# Task description:
Report the count of lines holding "clip" in the records, with no other words.

(Beginning of Extracted entries)

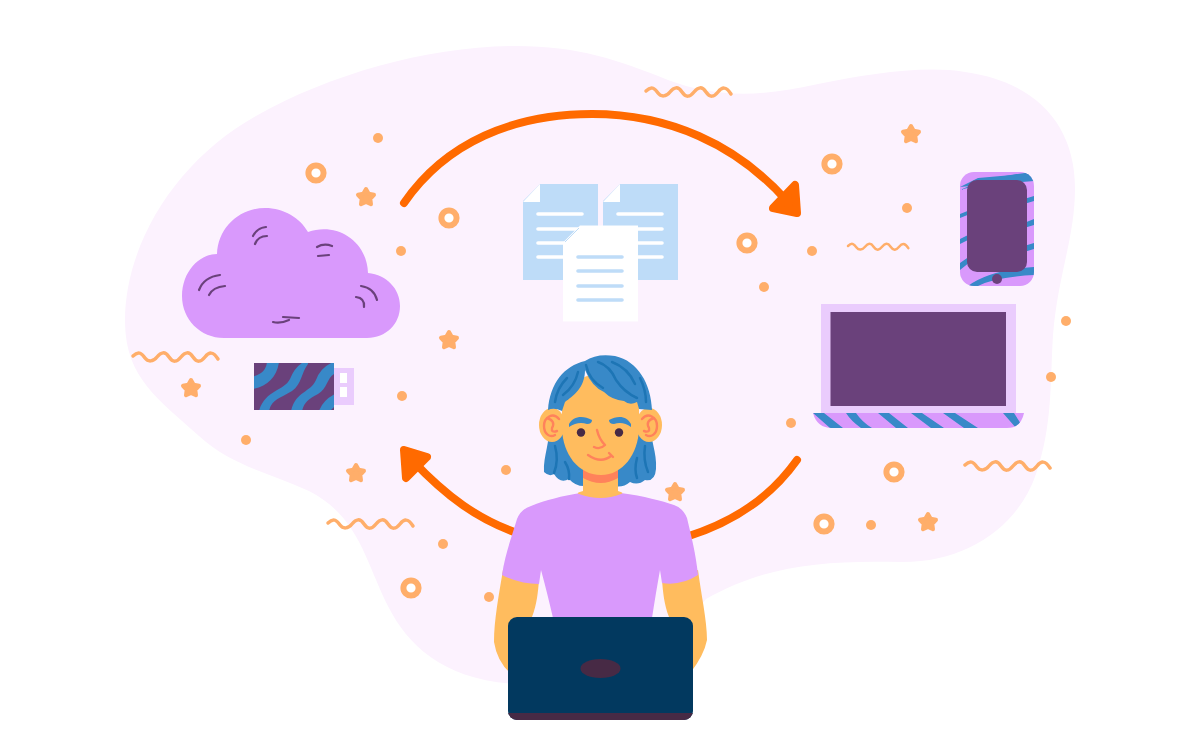
<!DOCTYPE html>
<html lang="en">
<head>
<meta charset="utf-8">
<title>Cloud data exchange</title>
<style>
:root {
  --paper: #fff;
  --blush: #fcf2fe;
  --lilac: #d999fc;
  --lilac-light: #eaccfd;
  --plum: #6a417b;
  --blue: #3889c8;
  --blue-dark: #1d75b5;
  --sky: #bedcf8;
  --orange: #ff6a00;
  --apricot: #ffae6a;
  --skin: #ffbc5e;
  --coral: #ff825b;
  --ink: #472a45;
  --navy: #02395f;
}
html, body { margin: 0; height: 100%; overflow: hidden; background: var(--paper); }
.scene { display: block; width: 1200px; height: 732px; }
.blob { fill: var(--blush); }
.lilac { fill: var(--lilac); }
.lilac-light { fill: var(--lilac-light); }
.plum { fill: var(--plum); }
.blue { fill: var(--blue); }
.sky { fill: var(--sky); }
.paper { fill: var(--paper); }
.skin { fill: var(--skin); }
.coral { fill: var(--coral); }
.ink { fill: var(--ink); }
.navy { fill: var(--navy); }
.arrow-line { fill: none; stroke: var(--orange); stroke-width: 8; stroke-linecap: round; }
.arrow-head { fill: var(--orange); stroke: var(--orange); stroke-width: 8; stroke-linejoin: round; }
.rings { fill: var(--paper); stroke: var(--apricot); stroke-width: 6; }
.dots { fill: var(--apricot); }
.stars { fill: var(--apricot); stroke: var(--apricot); stroke-width: 4; stroke-linejoin: round; }
.waves { fill: none; stroke: var(--apricot); stroke-width: 3.5; stroke-linecap: round; }
.cloud-marks { fill: none; stroke: var(--plum); stroke-width: 2.2; stroke-linecap: round; }
.text-lines { fill: none; stroke-width: 3.6; stroke-linecap: round; }
.on-sky { stroke: var(--paper); }
.on-paper { stroke: var(--sky); }
.strands { fill: none; stroke: var(--blue-dark); stroke-width: 2.5; stroke-linecap: round; }
.features { fill: none; stroke: var(--coral); stroke-width: 2.4; stroke-linecap: round; stroke-linejoin: round; }
</style>
</head>
<body>
<svg class="scene" viewBox="0 0 1200 732" role="img" aria-label="A woman at a laptop while files move between a cloud, a USB drive, a phone and a computer">
  <defs>
    <polygon id="star" points="0,-8 2.7,-3.2 8,-2.2 4.3,1.8 5,7.2 0,4.9 -5,7.2 -4.3,1.8 -8,-2.2 -2.7,-3.2"/>
    <path id="wave" d="M0 0C6-6 9-2 12 2S20 6 24 1S32-5 36 1S44 6 48 1S56-5 60 1S68 6 72 1S80-5 85 3"/>
    <path id="sheet" d="M17 0H75V96H0V17Z"/>
    <clipPath id="usb-clip"><rect x="254" y="363" width="80" height="47"/></clipPath>
    <clipPath id="phone-clip"><rect x="960" y="172" width="74" height="114" rx="14"/></clipPath>
    <clipPath id="base-clip"><path d="M813 413H1024Q1021 428 1007 428H832Q817 428 813 413Z"/></clipPath>
    <clipPath id="computer-clip"><rect x="508" y="617" width="185" height="103" rx="9"/></clipPath>
  </defs>

  <path class="blob" d="M125 323C124 244 177 160 256 116C330 74 430 46 516 46C578 46 618 60 668 80C718 99 766 96 818 84C868 74 924 65 965 72C1037 82 1075 126 1075 188C1075 238 1058 274 1053 335C1050 382 1053 424 1036 474C1018 527 966 563 900 562C822 560 764 566 706 599L640 684H521C445 682 408 645 389 608C366 564 360 517 309 491C270 473 232 466 199 436C158 399 126 378 125 323Z"/>

  <g id="transfer-arrows">
    <path class="arrow-line" d="M404 203C446 142 514 114 592 114C668 114 736 144 786 200"/>
    <polygon class="arrow-head" points="773,208 795,185 797,213"/>
    <path class="arrow-line" d="M797 460C770 498 734 522 686 537"/>
    <path class="arrow-line" d="M520 534C478 520 446 496 412 460"/>
    <polygon class="arrow-head" points="404,450 427,457 406,478"/>
  </g>

  <g id="confetti">
    <g class="rings">
      <circle cx="316" cy="173" r="7.6"/><circle cx="449" cy="218" r="7.6"/>
      <circle cx="747" cy="243" r="7.6"/><circle cx="832" cy="164" r="7.6"/>
      <circle cx="894" cy="472" r="7.6"/><circle cx="824" cy="524" r="7.6"/>
      <circle cx="411" cy="588" r="7.6"/>
    </g>
    <g class="dots">
      <circle cx="378" cy="138" r="5"/><circle cx="401" cy="251" r="5"/>
      <circle cx="402" cy="396" r="5"/><circle cx="246" cy="440" r="5"/>
      <circle cx="506" cy="470" r="5"/><circle cx="443" cy="544" r="5"/>
      <circle cx="489" cy="597" r="5"/><circle cx="764" cy="287" r="5"/>
      <circle cx="812" cy="251" r="5"/><circle cx="907" cy="208" r="5"/>
      <circle cx="1066" cy="321" r="5"/><circle cx="1051" cy="377" r="5"/>
      <circle cx="791" cy="423" r="5"/><circle cx="871" cy="525" r="5"/>
    </g>
    <g class="stars">
      <use href="#star" x="366" y="197"/><use href="#star" x="191" y="388"/>
      <use href="#star" x="449" y="340"/><use href="#star" x="356" y="473"/>
      <use href="#star" x="675" y="492"/><use href="#star" x="911" y="134"/>
      <use href="#star" x="928" y="522"/>
    </g>
    <g class="waves">
      <use href="#wave" x="646" y="91"/><use href="#wave" x="133" y="356"/>
      <use href="#wave" x="328" y="523"/><use href="#wave" x="965" y="465"/>
      <use href="#wave" transform="translate(848 246) scale(.71)"/>
    </g>
  </g>

  <g id="cloud">
    <path class="lilac" d="M224 338C200 338 182 319 182 296C182 272 199 254 217 254C218 228 239 208 265 208C284 208 300 218 308 232C337 222 367 241 368 273C387 275 400 289 400 306C400 324 386 338 367 338Z"/>
    <g class="cloud-marks">
      <path d="M253 236Q257 228 266 227M255 244Q258 236 267 236"/>
      <path d="M317 247Q324 243 332 246M318 256L329 255"/>
      <path d="M199 290Q204 277 220 275M209 295Q213 287 225 286"/>
      <path d="M361 286Q374 288 377 300M356 297Q365 298 364 307"/>
      <path d="M283 317L299 318M273 322Q280 324 289 320"/>
    </g>
  </g>

  <g id="usb-drive">
    <path class="lilac-light" fill-rule="evenodd" d="M334 368H354V405H334ZM340 373V383H347V373ZM340 387V397H347V387Z"/>
    <rect class="paper" x="340" y="373" width="7" height="10"/>
    <rect class="paper" x="340" y="387" width="7" height="10"/>
    <rect class="plum" x="254" y="363" width="80" height="47"/>
    <g class="blue" clip-path="url(#usb-clip)">
      <path d="M252 377C262 374 266 370 267 362H279C277 377 267 387 252 389Z"/>
      <path d="M259 411C265 390 284 391 290 379Q296 364 308 360V364C301 373 302 384 292 391C279 399 272 399 269 411Z"/>
      <path d="M291 411C296 391 310 393 316 380Q321 366 336 361V373C327 376 328 388 318 394C308 399 304 403 302 411Z"/>
      <path d="M319 411Q323 400 335 394V406L330 411Z"/>
    </g>
  </g>

  <g id="documents">
    <g id="document-left">
      <use href="#sheet" class="sky" x="523" y="184"/>
      <polygon class="paper" points="523,202 540,184 540,202"/>
      <path class="text-lines on-sky" d="M538 214H582M538 229H582M538 243H582M538 257H582"/>
    </g>
    <g id="document-right">
      <use href="#sheet" class="sky" x="603" y="184"/>
      <polygon class="paper" points="603,202 620,184 620,202"/>
      <path class="text-lines on-sky" d="M618 214H662M618 229H662M618 243H662M618 257H662"/>
    </g>
    <g id="document-front">
      <use href="#sheet" class="paper" x="563" y="225.5"/>
      <polygon class="paper" points="564,243 580,227 580,243"/>
      <path d="M565 242L579 228" fill="none" stroke="var(--sky)"/>
      <path class="text-lines on-paper" d="M578 257H622M578 271H622M578 286H622M578 300H622"/>
    </g>
  </g>

  <g id="phone">
    <rect class="lilac" x="960" y="172" width="74" height="114" rx="14"/>
    <g class="blue" clip-path="url(#phone-clip)">
      <path d="M960 190Q990 176 1034 172V178Q1000 178 960 190Z"/>
      <path d="M960 187L978 178L1034 173V181L970 186Z"/>
      <path d="M960 214L970 210V214L960 218ZM960 239L970 234V239L960 244ZM960 263L970 256V262L960 270Z"/>
      <path d="M1024 199L1034 196V201L1024 204ZM1024 223L1034 219V225L1024 228ZM1024 246L1034 243V249L1024 252Z"/>
      <path d="M968 286Q990 270 1034 267V275Q995 277 978 286Z"/>
    </g>
    <rect class="plum" x="967" y="180" width="60" height="92" rx="10"/>
    <circle class="plum" cx="997" cy="279" r="5"/>
  </g>

  <g id="laptop">
    <rect class="lilac-light" x="821" y="304" width="195" height="109"/>
    <rect class="plum" x="830.5" y="312" width="175.5" height="94"/>
    <path class="lilac" d="M813 413H1024Q1021 428 1007 428H832Q817 428 813 413Z"/>
    <g class="blue" clip-path="url(#base-clip)">
      <path d="M813 413H824L843 428H830ZM846 413H856Q862 422 872 428H861Q851 421 846 413ZM878 413H889L908 428H896ZM911 413H922L944 428H931ZM943 413H955L978 428H964ZM1003 413H1014L1021 424L1016 428Z"/>
    </g>
  </g>

  <g id="woman">
    <g id="hair-back">
      <path class="blue" d="M548 425C551 442 543 455 544 472Q549 477 554 474Q560 484 569 479Q576 487 586 486H614Q623 488 630 482Q638 486 645 480Q655 482 656 469C657 452 650 440 651 425Z"/>
      <path class="strands" d="M555 446Q559 460 554 473M565 462Q570 470 569 479M637 458Q634 470 637 478M645 446Q643 460 648 472"/>
    </g>

    <g id="arms" class="skin">
      <path d="M503 570C499 594 494 620 494 642Q497 661 510 673L532 640V617C537 604 538 592 539 580Z"/>
      <path d="M698 570C701 594 707 620 707 640Q704 655 691 672L669 640V617C664 604 663 592 662 580Z"/>
    </g>

    <path class="lilac" d="M580 493Q600 500 621 493C644 496 662 501 674 505Q683 508 687 518C691 535 696 554 698 575Q681 586 662 583L660 570Q656 592 652 618H553Q547 592 541 570L539 584Q520 584 502 575C505 554 512 536 517 519Q521 509 531 506C546 500 562 496 580 493Z"/>
    <path class="skin" d="M583 466H618V491Q625 493 621 494Q601 502 579 494Q575 493 583 491Z"/>
    <path class="coral" d="M583 468L601 474L618 468V478Q601 488 583 478Z"/>

    <g id="ears">
      <ellipse class="skin" cx="552" cy="425" rx="13" ry="17"/>
      <ellipse class="skin" cx="649" cy="425" rx="13" ry="17"/>
      <path class="features" d="M559 419C553 412 544 417 544 426C544 434 550 438 555 435M547 418Q556 421 552 428Q551 433 557 431"/>
      <path class="features" d="M642 419C648 412 657 417 657 426C657 434 651 438 646 435M654 418Q645 421 649 428Q650 433 644 431"/>
    </g>

    <path class="skin" d="M562 395Q600 352 639 395V429C638 454 623 475 601 475C578 475 563 454 562 429Z"/>

    <g id="hair-front">
      <path class="blue" d="M548 410C550 383 564 366 585 361Q597 353 615 356C638 361 651 384 652 410L639 409L637 402Q630 406 624 401Q612 400 604 392Q592 387 585 370C585 388 573 396 565 402L562 411Q554 407 548 410Z"/>
      <path class="strands" d="M586 365Q589 380 603 388M598 362Q610 366 616 380Q624 392 637 398M612 362Q628 368 635 384M640 378Q646 390 646 402M578 372Q575 386 563 395M567 378Q557 388 555 402"/>
    </g>

    <g id="face">
      <path class="blue" d="M569 424C573 416 583 415 592 420Q592 424 587 424Q578 421 569 427Z"/>
      <path class="blue" d="M631 424C627 416 618 415 609 420Q609 424 614 424Q623 421 631 427Z"/>
      <circle class="ink" cx="581" cy="432.5" r="4.2"/>
      <circle class="ink" cx="619" cy="432.5" r="4.2"/>
      <path class="features" d="M597 430Q599 439 605 445Q600 450 594 447"/>
      <path class="features" d="M588 455Q601 464 611 456M609 453L613 457"/>
    </g>
  </g>

  <g id="woman-computer">
    <rect class="navy" x="508" y="617" width="185" height="103" rx="9"/>
    <rect class="ink" x="508" y="713" width="185" height="7" clip-path="url(#computer-clip)"/>
    <ellipse class="ink" cx="600.5" cy="668.5" rx="20" ry="9.5"/>
  </g>
</svg>
</body>
</html>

(End of Extracted entries)

# Written answer:
8